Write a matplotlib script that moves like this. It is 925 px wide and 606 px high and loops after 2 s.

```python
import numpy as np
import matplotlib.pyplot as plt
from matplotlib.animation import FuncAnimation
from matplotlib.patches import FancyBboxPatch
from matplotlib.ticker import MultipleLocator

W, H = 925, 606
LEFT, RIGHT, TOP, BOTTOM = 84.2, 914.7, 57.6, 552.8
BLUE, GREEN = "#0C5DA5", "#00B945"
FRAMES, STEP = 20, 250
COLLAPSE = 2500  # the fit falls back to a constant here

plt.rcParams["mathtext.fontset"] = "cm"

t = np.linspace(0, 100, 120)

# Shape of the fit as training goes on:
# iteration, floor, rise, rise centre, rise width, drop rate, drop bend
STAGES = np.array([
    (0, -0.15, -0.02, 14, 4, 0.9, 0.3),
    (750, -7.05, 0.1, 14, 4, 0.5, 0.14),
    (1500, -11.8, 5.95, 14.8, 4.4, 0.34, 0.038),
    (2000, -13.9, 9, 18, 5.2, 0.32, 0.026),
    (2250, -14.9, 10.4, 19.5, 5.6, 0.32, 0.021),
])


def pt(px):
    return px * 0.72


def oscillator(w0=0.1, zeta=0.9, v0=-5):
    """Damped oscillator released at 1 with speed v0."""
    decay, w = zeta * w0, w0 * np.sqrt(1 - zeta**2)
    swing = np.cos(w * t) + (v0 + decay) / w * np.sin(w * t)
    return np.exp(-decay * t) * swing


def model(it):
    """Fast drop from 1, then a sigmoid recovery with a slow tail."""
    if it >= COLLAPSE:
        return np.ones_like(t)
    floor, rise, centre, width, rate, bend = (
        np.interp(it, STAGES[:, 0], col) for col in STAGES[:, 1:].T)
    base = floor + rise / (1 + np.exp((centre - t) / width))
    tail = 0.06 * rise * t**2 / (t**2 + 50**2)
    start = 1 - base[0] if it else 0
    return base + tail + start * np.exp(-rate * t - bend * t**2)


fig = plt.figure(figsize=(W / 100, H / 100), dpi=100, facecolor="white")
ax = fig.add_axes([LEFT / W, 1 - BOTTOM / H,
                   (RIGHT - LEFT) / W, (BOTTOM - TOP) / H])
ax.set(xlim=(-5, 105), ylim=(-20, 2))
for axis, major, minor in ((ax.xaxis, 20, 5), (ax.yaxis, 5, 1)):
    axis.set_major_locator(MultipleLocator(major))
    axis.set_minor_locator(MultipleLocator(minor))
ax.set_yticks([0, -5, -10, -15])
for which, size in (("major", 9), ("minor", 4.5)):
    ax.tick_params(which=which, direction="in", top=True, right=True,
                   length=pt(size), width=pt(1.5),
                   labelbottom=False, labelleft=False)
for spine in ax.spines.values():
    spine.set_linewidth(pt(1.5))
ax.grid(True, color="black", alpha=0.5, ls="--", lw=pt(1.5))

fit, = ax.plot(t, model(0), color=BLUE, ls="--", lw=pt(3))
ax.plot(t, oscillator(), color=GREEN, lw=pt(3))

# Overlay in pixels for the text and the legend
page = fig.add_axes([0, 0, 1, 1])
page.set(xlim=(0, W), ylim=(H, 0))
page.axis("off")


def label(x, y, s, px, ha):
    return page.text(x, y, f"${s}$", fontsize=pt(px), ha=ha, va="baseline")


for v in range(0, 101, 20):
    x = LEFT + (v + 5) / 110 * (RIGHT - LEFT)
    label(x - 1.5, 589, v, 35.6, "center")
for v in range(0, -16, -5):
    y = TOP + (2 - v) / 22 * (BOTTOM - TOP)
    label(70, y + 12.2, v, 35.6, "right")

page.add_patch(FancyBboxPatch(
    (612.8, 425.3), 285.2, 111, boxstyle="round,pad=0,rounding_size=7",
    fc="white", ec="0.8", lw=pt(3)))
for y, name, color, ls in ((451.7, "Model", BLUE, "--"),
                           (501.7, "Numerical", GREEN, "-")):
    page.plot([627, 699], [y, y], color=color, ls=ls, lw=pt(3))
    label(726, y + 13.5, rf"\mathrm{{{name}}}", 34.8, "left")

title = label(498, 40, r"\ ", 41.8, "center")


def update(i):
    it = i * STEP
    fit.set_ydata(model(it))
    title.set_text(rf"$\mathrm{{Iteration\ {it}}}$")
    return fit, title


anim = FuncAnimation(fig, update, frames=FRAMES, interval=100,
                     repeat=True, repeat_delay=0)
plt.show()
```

□ □ □

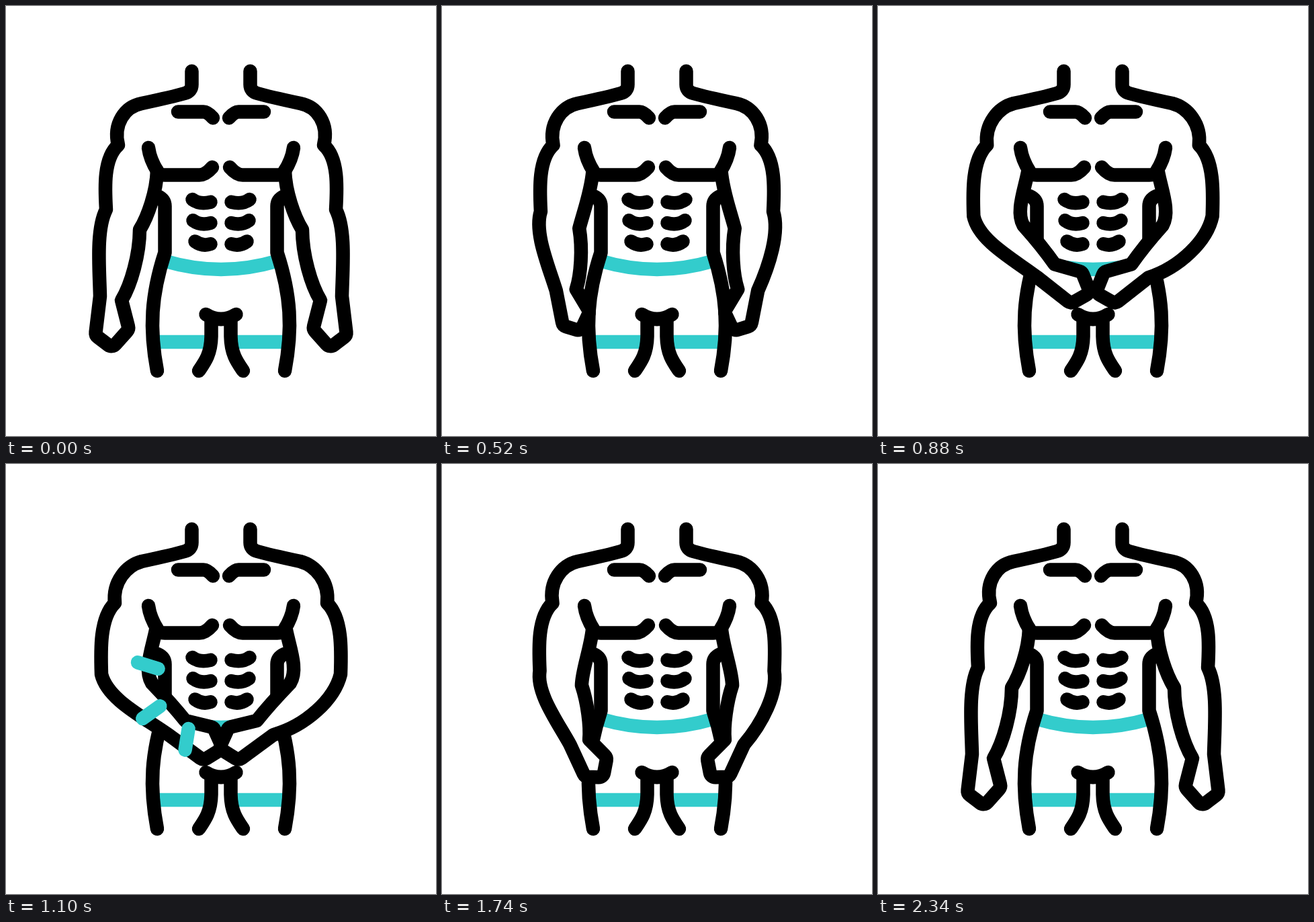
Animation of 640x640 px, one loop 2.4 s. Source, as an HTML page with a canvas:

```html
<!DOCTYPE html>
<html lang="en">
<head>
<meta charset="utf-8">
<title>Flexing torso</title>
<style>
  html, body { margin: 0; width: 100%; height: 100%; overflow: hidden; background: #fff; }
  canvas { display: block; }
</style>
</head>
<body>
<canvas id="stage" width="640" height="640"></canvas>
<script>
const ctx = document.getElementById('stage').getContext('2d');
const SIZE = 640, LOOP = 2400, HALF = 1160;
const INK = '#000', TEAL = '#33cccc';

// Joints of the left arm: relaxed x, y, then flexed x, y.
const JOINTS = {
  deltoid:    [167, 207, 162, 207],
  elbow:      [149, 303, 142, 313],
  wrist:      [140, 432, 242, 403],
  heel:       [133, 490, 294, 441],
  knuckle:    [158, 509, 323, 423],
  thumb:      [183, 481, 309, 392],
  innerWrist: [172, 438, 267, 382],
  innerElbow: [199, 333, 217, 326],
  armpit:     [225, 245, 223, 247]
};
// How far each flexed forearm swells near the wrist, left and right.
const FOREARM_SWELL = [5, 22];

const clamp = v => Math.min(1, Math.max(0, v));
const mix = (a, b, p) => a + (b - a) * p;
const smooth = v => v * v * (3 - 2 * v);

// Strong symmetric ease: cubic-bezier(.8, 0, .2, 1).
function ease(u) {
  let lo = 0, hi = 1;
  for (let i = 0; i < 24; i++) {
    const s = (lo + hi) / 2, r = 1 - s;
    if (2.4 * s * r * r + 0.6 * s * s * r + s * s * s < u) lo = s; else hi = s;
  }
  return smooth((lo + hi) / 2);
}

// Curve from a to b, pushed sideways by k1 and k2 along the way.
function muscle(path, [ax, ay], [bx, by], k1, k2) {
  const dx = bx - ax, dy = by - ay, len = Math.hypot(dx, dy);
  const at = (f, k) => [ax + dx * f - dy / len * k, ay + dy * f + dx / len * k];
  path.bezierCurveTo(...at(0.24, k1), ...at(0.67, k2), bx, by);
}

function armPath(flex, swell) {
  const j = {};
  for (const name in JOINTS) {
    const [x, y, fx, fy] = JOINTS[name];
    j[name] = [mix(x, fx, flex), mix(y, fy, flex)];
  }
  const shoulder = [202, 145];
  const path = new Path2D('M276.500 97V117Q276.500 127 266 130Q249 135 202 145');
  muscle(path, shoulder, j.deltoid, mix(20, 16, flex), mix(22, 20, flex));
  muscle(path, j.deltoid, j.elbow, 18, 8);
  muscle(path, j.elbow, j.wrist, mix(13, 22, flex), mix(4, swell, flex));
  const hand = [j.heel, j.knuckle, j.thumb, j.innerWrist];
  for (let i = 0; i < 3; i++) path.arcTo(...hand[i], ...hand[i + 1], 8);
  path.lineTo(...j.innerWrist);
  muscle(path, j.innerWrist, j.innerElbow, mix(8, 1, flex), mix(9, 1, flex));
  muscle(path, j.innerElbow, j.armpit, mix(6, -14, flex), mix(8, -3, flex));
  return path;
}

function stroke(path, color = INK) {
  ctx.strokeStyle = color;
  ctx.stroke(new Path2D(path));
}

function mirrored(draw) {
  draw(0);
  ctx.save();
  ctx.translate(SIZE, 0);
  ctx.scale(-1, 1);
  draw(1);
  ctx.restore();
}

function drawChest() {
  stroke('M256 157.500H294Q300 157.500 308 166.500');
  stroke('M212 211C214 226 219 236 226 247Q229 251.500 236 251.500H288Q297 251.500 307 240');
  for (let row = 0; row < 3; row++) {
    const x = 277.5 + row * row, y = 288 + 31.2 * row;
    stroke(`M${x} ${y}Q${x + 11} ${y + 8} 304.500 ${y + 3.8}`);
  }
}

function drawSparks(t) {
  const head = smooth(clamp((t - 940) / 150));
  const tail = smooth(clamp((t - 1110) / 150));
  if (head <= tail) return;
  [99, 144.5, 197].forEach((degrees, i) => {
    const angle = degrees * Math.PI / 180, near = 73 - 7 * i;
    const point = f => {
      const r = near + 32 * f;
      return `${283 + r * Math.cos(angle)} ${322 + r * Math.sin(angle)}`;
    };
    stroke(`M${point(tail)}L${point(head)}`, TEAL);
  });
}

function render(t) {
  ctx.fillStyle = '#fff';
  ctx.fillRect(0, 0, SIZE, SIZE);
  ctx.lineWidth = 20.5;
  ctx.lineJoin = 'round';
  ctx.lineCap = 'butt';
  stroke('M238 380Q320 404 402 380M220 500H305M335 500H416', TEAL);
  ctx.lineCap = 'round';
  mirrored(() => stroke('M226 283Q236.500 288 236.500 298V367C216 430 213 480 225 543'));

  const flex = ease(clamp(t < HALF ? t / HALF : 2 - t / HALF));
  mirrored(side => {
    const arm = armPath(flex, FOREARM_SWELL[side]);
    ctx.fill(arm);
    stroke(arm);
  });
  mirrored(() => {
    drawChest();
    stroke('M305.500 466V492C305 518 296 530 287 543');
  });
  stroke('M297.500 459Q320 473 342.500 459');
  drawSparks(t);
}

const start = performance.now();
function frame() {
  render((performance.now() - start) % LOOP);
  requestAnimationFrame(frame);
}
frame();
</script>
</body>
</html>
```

□ □ □

* **Exercise goal**
Go through the data and copy every line that includes "function".

* **Answer to this problem**
function ease(u) {
function muscle(path, [ax, ay], [bx, by], k1, k2) {
function armPath(flex, swell) {
function stroke(path, color = INK) {
function mirrored(draw) {
function drawChest() {
function drawSparks(t) {
function render(t) {
function frame() {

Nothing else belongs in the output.